The rule is named after Italian economist Vilfredo Pareto, who according to Wikipedia, observed in 1906 that 80% of the land in Italy was owned by 20% of the population; and that 20% of the pea pods in his garden contained 80% of the peas. In business, the principle is usually used to estimate that 20% of tasks produce 80% of the total work done.
I first came across the Pareto Principle when introducing a business management system in a process driven team. Working in the legal sector the processes were complex and varied. We also had literally thousands of processes which employees needed to know. In order to be able to physically measure and manage the top processes, we concentrated on the most frequently used work streams. What this meant was we measured around 20% of the processes, which actually produced 80% of the work. Not only did we measure these top 20% of processes, the exercise meant we could engineer these processes using lean principles to make sure they were super efficient. The application of the Pareto process was transformational in the way we managed and prioritised our work.

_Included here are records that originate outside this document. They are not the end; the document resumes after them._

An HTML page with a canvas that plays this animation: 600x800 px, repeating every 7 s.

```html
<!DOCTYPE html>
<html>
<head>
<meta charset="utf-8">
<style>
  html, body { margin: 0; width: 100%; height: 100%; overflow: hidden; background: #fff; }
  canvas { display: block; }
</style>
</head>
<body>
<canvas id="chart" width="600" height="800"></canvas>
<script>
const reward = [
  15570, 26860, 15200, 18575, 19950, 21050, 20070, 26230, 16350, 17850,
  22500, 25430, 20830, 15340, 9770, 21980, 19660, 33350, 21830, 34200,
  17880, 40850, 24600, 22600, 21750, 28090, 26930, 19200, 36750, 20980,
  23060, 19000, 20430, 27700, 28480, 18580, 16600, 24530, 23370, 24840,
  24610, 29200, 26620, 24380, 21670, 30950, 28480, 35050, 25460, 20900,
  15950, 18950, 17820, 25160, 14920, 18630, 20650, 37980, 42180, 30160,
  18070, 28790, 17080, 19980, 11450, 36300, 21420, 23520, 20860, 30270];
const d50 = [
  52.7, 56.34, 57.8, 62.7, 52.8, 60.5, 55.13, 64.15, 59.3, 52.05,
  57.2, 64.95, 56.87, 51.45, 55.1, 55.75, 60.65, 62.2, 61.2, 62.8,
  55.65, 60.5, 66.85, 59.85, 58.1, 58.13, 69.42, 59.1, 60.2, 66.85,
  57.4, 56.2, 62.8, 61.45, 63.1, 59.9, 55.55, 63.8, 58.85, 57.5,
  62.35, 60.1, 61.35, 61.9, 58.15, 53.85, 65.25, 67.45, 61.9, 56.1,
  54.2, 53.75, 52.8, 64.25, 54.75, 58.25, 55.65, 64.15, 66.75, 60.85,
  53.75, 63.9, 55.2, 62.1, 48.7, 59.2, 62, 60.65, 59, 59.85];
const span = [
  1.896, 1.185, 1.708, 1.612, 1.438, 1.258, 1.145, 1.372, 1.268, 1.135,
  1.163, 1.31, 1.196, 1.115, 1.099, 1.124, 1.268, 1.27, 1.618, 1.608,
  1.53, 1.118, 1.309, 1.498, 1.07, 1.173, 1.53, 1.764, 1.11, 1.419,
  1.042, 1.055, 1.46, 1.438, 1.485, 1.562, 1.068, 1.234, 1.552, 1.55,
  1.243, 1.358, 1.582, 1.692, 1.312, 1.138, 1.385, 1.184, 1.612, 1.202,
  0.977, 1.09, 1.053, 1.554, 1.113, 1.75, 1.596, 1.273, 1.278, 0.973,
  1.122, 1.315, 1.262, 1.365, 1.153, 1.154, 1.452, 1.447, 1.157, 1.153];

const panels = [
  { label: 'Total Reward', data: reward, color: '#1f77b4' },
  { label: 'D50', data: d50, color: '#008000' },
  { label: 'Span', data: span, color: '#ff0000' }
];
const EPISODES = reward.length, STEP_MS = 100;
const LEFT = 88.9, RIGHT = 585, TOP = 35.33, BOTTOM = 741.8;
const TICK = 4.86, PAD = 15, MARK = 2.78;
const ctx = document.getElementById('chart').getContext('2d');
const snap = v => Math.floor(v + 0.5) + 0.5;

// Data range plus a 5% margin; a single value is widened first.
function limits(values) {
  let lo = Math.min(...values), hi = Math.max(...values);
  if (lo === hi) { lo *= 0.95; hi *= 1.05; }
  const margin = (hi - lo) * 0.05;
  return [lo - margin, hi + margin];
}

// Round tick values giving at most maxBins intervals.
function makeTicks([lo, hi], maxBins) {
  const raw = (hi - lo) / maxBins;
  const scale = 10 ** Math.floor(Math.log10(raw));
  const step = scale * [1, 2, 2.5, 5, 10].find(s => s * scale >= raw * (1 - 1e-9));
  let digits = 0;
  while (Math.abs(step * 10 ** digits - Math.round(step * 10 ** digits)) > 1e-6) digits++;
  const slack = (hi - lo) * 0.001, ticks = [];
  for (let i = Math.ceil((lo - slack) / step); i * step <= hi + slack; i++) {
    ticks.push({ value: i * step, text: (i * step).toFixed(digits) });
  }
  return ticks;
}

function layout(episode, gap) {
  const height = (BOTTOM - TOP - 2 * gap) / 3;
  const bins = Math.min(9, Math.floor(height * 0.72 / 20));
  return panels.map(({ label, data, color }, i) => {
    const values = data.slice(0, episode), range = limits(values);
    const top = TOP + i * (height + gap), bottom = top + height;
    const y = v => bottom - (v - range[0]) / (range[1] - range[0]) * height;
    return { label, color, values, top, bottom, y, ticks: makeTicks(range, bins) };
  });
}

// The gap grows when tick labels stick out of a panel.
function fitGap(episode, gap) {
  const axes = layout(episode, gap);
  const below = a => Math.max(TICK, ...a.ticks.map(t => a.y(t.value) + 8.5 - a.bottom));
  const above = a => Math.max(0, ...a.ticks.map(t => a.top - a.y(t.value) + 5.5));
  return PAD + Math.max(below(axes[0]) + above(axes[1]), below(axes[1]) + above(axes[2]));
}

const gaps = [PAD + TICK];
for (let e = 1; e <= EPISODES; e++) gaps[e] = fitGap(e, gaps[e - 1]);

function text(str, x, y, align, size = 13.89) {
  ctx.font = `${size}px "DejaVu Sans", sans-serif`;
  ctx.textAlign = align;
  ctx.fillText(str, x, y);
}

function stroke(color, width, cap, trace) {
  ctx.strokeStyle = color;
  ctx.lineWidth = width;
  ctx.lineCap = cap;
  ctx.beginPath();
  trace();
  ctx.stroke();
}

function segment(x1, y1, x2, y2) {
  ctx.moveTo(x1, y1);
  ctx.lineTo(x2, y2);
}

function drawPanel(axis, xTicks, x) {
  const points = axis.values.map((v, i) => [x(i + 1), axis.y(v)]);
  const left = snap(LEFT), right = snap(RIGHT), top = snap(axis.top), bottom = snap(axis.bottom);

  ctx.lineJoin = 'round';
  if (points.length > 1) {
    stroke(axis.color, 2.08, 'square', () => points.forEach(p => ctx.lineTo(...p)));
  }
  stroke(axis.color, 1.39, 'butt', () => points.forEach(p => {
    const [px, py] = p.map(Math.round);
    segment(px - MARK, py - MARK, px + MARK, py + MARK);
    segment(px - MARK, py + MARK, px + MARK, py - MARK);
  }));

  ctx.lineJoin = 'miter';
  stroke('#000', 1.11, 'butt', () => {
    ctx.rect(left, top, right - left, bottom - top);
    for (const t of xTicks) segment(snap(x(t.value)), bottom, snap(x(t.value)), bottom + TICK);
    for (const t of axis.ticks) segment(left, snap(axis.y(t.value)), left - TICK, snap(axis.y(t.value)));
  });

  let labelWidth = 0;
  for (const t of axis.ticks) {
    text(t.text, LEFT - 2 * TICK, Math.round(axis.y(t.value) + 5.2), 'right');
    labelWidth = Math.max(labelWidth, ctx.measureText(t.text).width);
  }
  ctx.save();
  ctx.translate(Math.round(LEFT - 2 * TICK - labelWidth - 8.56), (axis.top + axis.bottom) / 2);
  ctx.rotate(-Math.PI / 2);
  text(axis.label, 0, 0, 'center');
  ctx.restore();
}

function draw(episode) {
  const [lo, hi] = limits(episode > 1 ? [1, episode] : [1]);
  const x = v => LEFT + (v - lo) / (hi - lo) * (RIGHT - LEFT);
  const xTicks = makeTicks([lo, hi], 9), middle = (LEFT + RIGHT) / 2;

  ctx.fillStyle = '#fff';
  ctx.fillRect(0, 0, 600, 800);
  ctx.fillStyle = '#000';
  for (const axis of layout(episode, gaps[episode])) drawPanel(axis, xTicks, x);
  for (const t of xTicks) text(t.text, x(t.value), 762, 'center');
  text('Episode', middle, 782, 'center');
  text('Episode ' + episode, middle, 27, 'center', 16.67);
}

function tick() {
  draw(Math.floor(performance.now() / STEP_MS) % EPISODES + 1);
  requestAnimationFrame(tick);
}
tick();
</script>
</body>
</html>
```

As with anything there was a huge risk the team concentrated on the processes measured to the detriment to the thousands that weren’t, but in practice it didn’t really happen because the team simply were more focussed generally as a result of sorting the work/measurement into priorities.
The concept of the Pareto Principle sparked a great understanding for me in a whole host of management interventions. I used the principle when business planning when working out strategies and finally I used it when developing job roles and descriptions.
The Pareto principle can be used in any business and also in your personal life. If you have many household tasks to complete you can pick out the top 20% which are going to make the biggest difference and concentrate on those.
As with any model, there are always refinements. Perry Marshall in his fantastic book 80/20 Sales and Marketing goes further. He explains that you can apply the Pareto Principle to the Top 20%, so that you can further refine and focus on your most fruitful customers and develop a lucrative profile of targeting new customers. This approach could also be applied to processes and other work-related strategies to develop a targeted methodology to focus on the most productive, or most profitable areas of the business.